:: Goal of the exercise ::
For this exercise, copy the records below exactly and exclude every image.

:: Task data ::
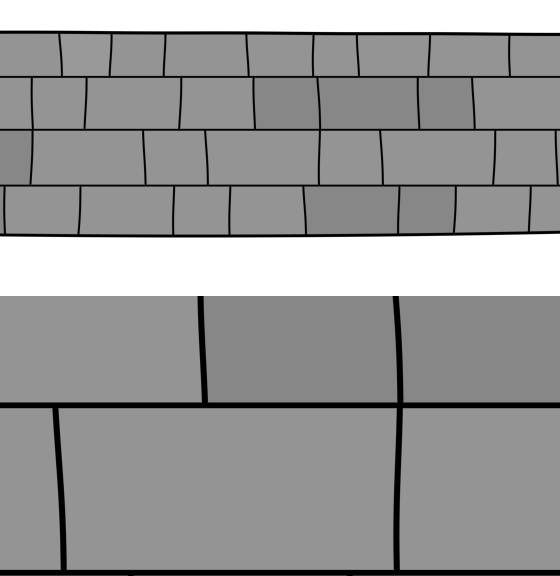
Top: the whole. Bottom: its middle third, enlarged.
A WebGL 2 fragment shader for this pattern:

```glsl
#version 300 es
precision highp float;
uniform vec2 u_resolution;
out vec4 fragColor;

float hash(vec2 p) {
    return fract(sin(dot(p, vec2(127.1, 311.7))) * 43758.5453);
}

// Antialiased coverage of a line at distance d
float stroke(float d, float halfWidth) {
    float px = 0.75 / u_resolution.y;
    return 1.0 - smoothstep(halfWidth - px, halfWidth + px, abs(d));
}

void main() {
    vec2 p = gl_FragCoord.xy / u_resolution.y;
    float px = 0.75 / u_resolution.y;

    // Heights of the courses, top to bottom
    float beds[5] = float[5](0.883, 0.7253, 0.5365, 0.3372, 0.160);
    // Each course: first joint, mean pitch, rhythm of widths, phase
    vec4 courses[4] = vec4[4](
        vec4(0.172, 0.229, 1.8, -0.1),
        vec4(0.072, 0.2755, 2.45, 0.3),
        vec4(0.158, 0.3125, 3.1416, 3.1416),
        vec4(0.039, 0.268, 2.094, 2.09));

    int row = int(step(p.y, beds[1]) + step(p.y, beds[2]) + step(p.y, beds[3]));
    vec4 course = courses[row];
    float t = (p.y - beds[row + 1]) / (beds[row] - beds[row + 1]);

    // Upright joints, slightly tilted and bent by hand
    float ink = 0.0;
    float block = 0.0;
    for (int i = 0; i < 8; i++) {
        float n = float(i);
        float h = hash(vec2(n, float(row) + 3.0));
        float x = course.x + course.y * n + 0.045 * cos(course.z * n + course.w);
        x += (h - 0.5) * 0.018 * (t - 0.5) + 0.0016 * sin(4.0 * t + 6.3 * h);
        ink = max(ink, stroke(p.x - x, 0.0036));
        block += step(x, p.x);
    }

    // Level joints between courses
    for (int i = 1; i < 4; i++) {
        ink = max(ink, stroke(p.y - beds[i], 0.0034));
    }

    // A few blocks are darker or lighter than the rest
    float tone = hash(vec2(block, float(row)) + 0.7);
    float grey = 0.58 - 0.05 * step(0.87, tone) + 0.02 * step(tone, 0.1);

    // Wall outline with gently uneven edges
    float top = 0.885 - 0.0038 * p.x + 0.0006 * sin(9.0 * p.x);
    float bottom = 0.157 + 0.008 * pow(abs(p.x - 0.7), 2.0);
    float wall = smoothstep(-px, px, top - p.y) * smoothstep(-px, px, p.y - bottom);
    vec3 color = mix(vec3(1.0), vec3(grey * (1.0 - ink)), wall);
    float outline = max(stroke(p.y - top, 0.0056), stroke(p.y - bottom, 0.0052));
    fragColor = vec4(color * (1.0 - outline), 1.0);
}
```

:: Written reply ::
Top: the whole. Bottom: its middle third, enlarged.
A WebGL 2 fragment shader for this pattern:

```glsl
#version 300 es
precision highp float;
uniform vec2 u_resolution;
out vec4 fragColor;

float hash(vec2 p) {
    return fract(sin(dot(p, vec2(127.1, 311.7))) * 43758.5453);
}

// Antialiased coverage of a line at distance d
float stroke(float d, float halfWidth) {
    float px = 0.75 / u_resolution.y;
    return 1.0 - smoothstep(halfWidth - px, halfWidth + px, abs(d));
}

void main() {
    vec2 p = gl_FragCoord.xy / u_resolution.y;
    float px = 0.75 / u_resolution.y;

    // Heights of the courses, top to bottom
    float beds[5] = float[5](0.883, 0.7253, 0.5365, 0.3372, 0.160);
    // Each course: first joint, mean pitch, rhythm of widths, phase
    vec4 courses[4] = vec4[4](
        vec4(0.172, 0.229, 1.8, -0.1),
        vec4(0.072, 0.2755, 2.45, 0.3),
        vec4(0.158, 0.3125, 3.1416, 3.1416),
        vec4(0.039, 0.268, 2.094, 2.09));

    int row = int(step(p.y, beds[1]) + step(p.y, beds[2]) + step(p.y, beds[3]));
    vec4 course = courses[row];
    float t = (p.y - beds[row + 1]) / (beds[row] - beds[row + 1]);

    // Upright joints, slightly tilted and bent by hand
    float ink = 0.0;
    float block = 0.0;
    for (int i = 0; i < 8; i++) {
        float n = float(i);
        float h = hash(vec2(n, float(row) + 3.0));
        float x = course.x + course.y * n + 0.045 * cos(course.z * n + course.w);
        x += (h - 0.5) * 0.018 * (t - 0.5) + 0.0016 * sin(4.0 * t + 6.3 * h);
        ink = max(ink, stroke(p.x - x, 0.0036));
        block += step(x, p.x);
    }

    // Level joints between courses
    for (int i = 1; i < 4; i++) {
        ink = max(ink, stroke(p.y - beds[i], 0.0034));
    }

    // A few blocks are darker or lighter than the rest
    float tone = hash(vec2(block, float(row)) + 0.7);
    float grey = 0.58 - 0.05 * step(0.87, tone) + 0.02 * step(tone, 0.1);

    // Wall outline with gently uneven edges
    float top = 0.885 - 0.0038 * p.x + 0.0006 * sin(9.0 * p.x);
    float bottom = 0.157 + 0.008 * pow(abs(p.x - 0.7), 2.0);
    float wall = smoothstep(-px, px, top - p.y) * smoothstep(-px, px, p.y - bottom);
    vec3 color = mix(vec3(1.0), vec3(grey * (1.0 - ink)), wall);
    float outline = max(stroke(p.y - top, 0.0056), stroke(p.y - bottom, 0.0052));
    fragColor = vec4(color * (1.0 - outline), 1.0);
}
```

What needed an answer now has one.